§ ASSIGNMENT: Check the lines of the listing below for the word "block", and state only how many have it.

§ EXERCISE MATERIALS:
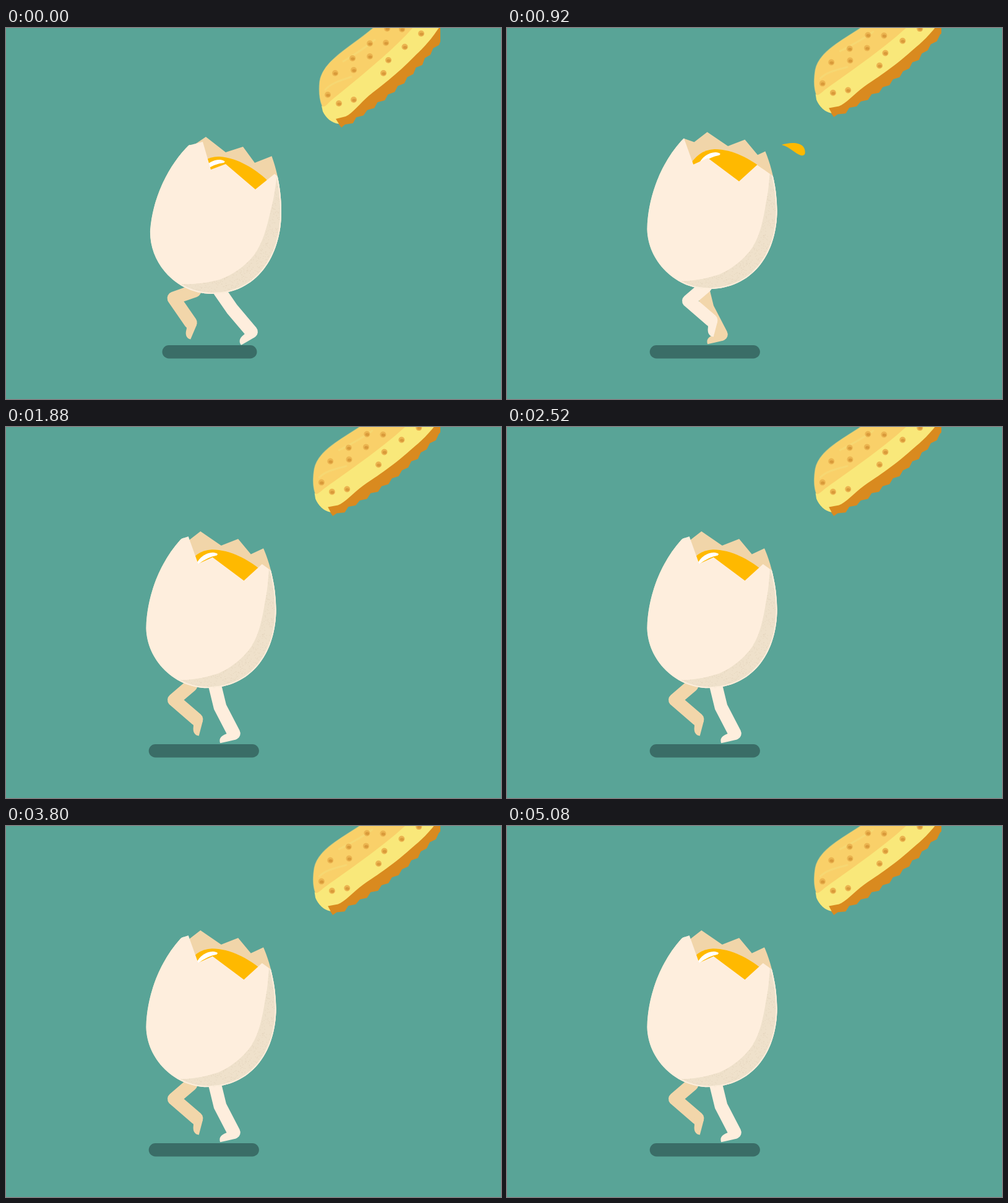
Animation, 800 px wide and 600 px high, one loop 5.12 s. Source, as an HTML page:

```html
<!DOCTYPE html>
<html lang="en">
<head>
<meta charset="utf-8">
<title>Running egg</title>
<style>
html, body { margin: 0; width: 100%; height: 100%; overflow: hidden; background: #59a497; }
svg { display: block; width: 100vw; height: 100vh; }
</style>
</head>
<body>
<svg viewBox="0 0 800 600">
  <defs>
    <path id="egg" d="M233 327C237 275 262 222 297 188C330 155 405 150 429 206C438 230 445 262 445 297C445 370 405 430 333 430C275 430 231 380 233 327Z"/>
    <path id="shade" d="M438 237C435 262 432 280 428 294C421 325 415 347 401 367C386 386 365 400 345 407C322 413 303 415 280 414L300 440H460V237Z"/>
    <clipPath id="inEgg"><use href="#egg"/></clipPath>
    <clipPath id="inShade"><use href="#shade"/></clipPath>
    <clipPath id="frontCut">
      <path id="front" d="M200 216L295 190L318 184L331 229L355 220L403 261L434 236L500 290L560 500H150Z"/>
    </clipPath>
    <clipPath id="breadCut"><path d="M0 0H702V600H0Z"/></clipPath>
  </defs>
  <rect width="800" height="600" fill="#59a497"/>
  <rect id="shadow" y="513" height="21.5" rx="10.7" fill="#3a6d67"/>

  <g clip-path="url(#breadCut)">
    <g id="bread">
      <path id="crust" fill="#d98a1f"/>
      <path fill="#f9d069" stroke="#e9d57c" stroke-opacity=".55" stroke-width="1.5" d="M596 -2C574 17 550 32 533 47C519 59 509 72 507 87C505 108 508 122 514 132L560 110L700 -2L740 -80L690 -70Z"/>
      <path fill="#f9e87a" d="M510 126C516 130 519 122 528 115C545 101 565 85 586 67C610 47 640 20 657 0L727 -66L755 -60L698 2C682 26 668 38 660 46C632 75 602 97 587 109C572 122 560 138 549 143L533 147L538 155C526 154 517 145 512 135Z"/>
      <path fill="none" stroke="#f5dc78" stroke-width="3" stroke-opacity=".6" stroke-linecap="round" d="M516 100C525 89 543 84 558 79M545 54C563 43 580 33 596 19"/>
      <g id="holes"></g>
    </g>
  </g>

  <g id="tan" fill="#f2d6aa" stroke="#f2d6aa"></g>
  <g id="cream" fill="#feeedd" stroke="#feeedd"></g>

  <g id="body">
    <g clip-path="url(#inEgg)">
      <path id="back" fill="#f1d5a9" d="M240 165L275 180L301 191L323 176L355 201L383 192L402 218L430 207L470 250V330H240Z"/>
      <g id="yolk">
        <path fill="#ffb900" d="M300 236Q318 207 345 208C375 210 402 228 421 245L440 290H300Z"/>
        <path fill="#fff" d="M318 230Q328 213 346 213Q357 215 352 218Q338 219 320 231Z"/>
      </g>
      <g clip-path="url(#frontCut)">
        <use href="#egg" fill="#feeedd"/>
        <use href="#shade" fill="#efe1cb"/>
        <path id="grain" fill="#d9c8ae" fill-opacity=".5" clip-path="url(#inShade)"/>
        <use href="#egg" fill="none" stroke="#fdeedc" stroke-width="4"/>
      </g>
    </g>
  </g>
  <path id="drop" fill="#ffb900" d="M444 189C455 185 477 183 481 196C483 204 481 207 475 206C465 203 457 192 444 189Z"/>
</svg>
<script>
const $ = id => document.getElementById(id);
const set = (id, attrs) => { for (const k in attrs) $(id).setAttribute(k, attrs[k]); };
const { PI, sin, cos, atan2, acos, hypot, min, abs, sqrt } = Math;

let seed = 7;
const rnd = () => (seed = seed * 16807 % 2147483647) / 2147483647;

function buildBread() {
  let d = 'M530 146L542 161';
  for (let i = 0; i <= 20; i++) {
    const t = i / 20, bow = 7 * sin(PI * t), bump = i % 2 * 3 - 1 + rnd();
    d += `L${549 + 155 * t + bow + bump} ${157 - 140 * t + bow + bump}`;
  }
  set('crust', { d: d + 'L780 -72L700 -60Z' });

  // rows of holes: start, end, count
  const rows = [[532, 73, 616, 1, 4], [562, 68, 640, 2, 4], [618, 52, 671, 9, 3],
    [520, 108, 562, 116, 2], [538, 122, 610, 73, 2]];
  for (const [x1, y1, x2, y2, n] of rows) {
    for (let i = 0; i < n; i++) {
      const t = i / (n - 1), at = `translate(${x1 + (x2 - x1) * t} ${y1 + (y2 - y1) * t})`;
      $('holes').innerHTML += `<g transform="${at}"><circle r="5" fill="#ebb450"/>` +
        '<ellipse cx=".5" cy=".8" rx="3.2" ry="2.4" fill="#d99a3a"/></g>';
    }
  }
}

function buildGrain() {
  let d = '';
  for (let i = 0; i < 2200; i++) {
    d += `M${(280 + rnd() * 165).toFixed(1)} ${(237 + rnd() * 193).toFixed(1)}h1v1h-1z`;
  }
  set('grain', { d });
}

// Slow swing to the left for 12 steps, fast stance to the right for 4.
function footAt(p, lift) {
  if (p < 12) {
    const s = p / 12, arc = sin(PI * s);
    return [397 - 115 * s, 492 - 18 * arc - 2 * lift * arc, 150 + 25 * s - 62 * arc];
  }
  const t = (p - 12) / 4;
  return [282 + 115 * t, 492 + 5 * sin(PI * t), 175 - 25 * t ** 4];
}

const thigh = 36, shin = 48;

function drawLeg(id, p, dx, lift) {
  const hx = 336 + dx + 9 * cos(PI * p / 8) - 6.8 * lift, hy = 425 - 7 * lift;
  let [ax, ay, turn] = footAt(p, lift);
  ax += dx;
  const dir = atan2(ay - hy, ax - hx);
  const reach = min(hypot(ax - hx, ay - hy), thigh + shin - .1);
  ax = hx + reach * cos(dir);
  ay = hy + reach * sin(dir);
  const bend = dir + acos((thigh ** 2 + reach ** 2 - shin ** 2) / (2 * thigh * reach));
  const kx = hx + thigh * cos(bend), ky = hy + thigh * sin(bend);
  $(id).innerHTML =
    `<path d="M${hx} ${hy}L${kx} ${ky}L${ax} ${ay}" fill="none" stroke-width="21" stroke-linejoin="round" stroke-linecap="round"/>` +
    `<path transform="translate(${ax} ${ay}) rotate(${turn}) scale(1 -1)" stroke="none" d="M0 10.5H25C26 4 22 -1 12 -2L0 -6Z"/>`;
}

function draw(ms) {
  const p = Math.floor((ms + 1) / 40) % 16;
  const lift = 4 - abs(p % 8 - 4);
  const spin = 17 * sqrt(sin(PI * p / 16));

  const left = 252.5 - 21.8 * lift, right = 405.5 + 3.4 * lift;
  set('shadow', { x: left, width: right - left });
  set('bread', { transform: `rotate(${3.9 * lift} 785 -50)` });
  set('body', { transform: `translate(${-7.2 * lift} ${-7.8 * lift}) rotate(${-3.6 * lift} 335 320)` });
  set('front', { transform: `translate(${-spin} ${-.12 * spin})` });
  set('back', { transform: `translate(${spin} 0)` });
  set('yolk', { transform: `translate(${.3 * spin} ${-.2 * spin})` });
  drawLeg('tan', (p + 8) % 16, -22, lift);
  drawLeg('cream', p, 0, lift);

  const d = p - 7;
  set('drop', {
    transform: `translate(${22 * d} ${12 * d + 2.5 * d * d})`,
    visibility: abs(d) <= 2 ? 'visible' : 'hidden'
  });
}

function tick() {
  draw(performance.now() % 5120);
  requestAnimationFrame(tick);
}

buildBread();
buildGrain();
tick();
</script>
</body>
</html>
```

--

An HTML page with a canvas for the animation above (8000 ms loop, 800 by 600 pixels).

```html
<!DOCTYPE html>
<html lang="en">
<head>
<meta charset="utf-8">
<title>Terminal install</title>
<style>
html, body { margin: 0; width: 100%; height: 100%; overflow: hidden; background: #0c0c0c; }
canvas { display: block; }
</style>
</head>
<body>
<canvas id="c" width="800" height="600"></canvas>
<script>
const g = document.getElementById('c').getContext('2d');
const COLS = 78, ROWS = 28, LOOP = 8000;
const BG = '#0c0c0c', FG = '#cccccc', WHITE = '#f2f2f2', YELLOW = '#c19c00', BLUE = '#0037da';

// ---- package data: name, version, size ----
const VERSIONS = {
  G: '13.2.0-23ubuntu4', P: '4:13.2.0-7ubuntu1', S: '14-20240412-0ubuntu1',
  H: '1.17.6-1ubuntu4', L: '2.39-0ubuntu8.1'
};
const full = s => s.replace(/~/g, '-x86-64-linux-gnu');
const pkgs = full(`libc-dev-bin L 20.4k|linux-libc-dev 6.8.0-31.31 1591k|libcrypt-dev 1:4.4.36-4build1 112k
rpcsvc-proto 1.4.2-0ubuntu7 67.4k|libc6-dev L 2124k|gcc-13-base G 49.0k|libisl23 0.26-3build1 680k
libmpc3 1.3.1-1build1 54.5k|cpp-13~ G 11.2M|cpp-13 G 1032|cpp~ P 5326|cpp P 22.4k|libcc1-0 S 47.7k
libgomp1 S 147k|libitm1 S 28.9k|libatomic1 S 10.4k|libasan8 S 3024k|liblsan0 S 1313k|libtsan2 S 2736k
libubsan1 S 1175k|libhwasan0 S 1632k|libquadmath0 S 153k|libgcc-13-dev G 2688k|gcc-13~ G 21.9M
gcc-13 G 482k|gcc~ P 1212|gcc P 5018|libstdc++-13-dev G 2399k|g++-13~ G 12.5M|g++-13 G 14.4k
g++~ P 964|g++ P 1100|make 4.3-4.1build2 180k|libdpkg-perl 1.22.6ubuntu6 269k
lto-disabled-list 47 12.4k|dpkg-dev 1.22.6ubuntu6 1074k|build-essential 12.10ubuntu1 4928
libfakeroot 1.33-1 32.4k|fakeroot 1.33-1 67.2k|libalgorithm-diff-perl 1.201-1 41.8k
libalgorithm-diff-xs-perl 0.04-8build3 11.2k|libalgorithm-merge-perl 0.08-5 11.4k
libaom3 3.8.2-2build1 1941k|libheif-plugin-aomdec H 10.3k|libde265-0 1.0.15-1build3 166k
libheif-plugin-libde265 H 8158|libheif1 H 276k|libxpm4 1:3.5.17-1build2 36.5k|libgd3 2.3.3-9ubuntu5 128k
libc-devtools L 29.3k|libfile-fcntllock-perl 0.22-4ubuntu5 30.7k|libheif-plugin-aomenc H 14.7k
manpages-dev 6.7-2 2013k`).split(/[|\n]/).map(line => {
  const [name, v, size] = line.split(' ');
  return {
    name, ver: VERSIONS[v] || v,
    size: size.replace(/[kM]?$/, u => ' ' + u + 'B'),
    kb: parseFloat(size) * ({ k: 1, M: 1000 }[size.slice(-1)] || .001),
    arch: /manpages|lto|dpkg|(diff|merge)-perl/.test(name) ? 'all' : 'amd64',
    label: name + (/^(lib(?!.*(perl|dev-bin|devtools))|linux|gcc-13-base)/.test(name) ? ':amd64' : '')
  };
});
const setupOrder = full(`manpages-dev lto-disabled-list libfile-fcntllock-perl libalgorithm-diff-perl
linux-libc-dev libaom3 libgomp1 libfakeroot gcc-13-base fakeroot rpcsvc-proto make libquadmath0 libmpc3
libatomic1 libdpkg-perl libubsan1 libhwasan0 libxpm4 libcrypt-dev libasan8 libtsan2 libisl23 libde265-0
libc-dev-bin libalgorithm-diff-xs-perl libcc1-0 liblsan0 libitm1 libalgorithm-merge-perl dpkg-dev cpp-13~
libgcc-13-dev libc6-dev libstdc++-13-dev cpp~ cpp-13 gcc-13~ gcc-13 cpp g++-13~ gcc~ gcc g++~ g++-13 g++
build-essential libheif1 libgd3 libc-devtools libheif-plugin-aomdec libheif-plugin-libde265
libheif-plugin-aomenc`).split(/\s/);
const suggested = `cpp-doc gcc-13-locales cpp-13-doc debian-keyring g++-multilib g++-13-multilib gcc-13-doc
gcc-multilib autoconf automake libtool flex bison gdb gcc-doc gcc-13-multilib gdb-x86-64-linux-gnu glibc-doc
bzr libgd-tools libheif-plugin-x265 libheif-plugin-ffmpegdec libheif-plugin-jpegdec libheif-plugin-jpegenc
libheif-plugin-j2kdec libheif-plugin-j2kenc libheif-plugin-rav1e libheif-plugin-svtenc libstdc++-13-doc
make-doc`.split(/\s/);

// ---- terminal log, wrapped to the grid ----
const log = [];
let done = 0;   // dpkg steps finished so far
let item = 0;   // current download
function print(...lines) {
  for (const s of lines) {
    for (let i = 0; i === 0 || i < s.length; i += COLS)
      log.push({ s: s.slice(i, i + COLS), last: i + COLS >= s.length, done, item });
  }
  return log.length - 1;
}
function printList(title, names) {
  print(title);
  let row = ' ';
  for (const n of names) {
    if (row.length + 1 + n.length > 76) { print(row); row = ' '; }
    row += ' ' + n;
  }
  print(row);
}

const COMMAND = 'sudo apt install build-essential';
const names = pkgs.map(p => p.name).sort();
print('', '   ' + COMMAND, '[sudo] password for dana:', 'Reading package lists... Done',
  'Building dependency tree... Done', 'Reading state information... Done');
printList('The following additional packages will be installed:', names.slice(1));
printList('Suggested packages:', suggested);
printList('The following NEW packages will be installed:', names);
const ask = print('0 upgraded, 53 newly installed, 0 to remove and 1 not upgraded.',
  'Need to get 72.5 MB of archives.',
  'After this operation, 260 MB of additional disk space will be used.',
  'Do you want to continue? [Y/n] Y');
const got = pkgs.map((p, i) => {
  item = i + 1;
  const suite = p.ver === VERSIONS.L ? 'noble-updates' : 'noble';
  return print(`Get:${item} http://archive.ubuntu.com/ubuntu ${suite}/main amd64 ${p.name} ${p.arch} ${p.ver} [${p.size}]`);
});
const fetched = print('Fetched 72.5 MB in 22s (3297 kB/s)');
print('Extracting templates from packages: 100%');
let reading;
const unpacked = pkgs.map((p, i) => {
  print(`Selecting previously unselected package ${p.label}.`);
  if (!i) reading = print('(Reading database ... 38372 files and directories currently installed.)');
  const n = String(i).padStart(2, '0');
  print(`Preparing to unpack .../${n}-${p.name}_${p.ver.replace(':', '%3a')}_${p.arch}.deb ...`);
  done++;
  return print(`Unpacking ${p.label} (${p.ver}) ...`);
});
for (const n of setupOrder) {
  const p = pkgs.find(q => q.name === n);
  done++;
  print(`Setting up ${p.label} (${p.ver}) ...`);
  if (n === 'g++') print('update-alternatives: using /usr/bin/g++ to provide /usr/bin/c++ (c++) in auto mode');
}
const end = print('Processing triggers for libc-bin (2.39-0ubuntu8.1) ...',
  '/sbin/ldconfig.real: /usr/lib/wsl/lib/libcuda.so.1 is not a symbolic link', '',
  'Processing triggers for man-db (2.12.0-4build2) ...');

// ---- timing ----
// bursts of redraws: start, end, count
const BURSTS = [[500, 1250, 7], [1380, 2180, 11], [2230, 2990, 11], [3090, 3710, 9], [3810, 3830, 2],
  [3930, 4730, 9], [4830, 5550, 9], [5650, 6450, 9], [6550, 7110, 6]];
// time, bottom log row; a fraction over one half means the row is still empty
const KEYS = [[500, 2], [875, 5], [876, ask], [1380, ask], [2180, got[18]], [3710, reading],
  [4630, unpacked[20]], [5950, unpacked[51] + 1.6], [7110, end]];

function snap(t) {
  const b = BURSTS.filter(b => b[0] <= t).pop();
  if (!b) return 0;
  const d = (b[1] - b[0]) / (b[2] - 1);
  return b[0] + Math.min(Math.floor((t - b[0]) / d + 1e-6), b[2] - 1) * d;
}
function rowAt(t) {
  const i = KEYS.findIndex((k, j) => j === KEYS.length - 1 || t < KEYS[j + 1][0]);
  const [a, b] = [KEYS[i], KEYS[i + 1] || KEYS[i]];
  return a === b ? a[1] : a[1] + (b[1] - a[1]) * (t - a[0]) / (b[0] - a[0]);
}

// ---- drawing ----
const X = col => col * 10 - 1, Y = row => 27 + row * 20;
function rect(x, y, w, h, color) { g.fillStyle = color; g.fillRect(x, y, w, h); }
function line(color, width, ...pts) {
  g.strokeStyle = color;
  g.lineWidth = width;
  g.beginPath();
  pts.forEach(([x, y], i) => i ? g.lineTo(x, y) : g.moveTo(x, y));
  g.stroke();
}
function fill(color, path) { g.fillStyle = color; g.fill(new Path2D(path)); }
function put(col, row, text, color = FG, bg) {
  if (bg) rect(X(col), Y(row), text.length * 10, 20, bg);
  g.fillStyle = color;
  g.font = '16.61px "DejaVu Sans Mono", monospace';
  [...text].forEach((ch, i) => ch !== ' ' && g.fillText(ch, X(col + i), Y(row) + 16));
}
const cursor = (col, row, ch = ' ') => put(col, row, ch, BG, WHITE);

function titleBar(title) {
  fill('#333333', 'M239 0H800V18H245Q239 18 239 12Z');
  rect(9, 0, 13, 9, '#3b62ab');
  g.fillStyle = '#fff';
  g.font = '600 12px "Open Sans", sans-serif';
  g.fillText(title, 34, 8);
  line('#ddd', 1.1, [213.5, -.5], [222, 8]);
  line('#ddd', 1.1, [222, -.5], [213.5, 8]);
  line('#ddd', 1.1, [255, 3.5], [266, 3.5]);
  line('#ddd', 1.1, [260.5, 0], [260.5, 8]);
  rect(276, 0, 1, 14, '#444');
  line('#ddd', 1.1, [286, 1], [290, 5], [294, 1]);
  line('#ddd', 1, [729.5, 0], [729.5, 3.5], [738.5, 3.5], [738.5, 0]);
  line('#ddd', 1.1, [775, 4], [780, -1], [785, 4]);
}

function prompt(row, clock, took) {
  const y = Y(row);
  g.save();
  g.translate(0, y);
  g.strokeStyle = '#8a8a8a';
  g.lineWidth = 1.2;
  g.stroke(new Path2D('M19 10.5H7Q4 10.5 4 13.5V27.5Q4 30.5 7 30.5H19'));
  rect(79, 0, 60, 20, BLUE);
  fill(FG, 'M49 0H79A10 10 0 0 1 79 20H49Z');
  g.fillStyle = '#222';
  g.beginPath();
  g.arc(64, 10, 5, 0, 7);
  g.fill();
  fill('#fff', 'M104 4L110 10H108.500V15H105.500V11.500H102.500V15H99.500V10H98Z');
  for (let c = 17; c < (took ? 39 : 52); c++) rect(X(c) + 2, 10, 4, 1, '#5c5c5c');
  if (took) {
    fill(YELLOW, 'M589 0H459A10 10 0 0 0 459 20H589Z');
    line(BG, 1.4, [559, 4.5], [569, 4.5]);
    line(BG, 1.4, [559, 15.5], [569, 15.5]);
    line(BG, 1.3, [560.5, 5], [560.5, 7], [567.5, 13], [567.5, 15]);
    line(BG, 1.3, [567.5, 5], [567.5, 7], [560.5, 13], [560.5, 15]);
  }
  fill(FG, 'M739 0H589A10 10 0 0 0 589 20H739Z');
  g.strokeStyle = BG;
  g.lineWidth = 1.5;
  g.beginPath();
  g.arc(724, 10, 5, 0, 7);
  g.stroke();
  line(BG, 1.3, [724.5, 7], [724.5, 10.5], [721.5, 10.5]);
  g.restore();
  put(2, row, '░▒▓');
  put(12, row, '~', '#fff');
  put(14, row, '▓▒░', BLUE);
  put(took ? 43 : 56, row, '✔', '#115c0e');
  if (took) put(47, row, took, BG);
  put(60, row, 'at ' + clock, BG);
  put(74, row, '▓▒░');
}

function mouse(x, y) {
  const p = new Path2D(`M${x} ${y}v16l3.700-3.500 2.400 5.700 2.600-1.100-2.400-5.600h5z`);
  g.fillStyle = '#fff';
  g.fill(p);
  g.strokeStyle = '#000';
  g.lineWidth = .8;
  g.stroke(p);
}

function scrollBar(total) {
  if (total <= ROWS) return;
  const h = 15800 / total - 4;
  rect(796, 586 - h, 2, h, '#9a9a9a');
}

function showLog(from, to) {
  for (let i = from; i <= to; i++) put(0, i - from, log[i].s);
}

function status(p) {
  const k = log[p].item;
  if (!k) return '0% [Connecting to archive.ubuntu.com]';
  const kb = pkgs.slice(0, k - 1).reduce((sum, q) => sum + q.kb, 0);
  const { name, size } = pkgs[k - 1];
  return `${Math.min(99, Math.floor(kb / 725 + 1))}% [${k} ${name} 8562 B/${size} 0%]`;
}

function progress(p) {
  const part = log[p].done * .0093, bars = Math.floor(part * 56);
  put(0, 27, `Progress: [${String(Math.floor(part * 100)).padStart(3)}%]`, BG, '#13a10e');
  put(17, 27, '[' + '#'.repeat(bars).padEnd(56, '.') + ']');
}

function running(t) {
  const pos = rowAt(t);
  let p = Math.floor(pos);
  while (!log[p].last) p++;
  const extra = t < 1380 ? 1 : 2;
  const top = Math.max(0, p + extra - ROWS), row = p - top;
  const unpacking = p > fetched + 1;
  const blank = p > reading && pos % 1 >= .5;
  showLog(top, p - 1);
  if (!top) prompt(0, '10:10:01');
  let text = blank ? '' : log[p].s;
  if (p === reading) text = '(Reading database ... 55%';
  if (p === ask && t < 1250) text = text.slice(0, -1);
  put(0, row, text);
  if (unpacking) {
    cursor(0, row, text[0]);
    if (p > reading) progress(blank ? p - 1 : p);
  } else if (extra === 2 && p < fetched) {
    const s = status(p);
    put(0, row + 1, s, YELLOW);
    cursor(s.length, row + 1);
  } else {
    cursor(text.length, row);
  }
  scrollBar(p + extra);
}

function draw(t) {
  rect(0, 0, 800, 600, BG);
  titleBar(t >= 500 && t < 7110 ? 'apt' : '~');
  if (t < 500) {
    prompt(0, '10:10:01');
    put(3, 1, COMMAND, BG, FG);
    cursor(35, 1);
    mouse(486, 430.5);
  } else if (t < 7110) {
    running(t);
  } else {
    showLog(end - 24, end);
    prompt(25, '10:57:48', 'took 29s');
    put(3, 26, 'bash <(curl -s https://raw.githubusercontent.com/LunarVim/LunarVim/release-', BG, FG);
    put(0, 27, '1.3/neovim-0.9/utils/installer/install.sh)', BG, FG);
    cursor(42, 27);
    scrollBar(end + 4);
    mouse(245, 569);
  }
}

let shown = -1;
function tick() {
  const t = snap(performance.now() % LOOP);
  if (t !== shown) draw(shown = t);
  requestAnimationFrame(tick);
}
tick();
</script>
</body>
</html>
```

§ TASK ANSWER: 2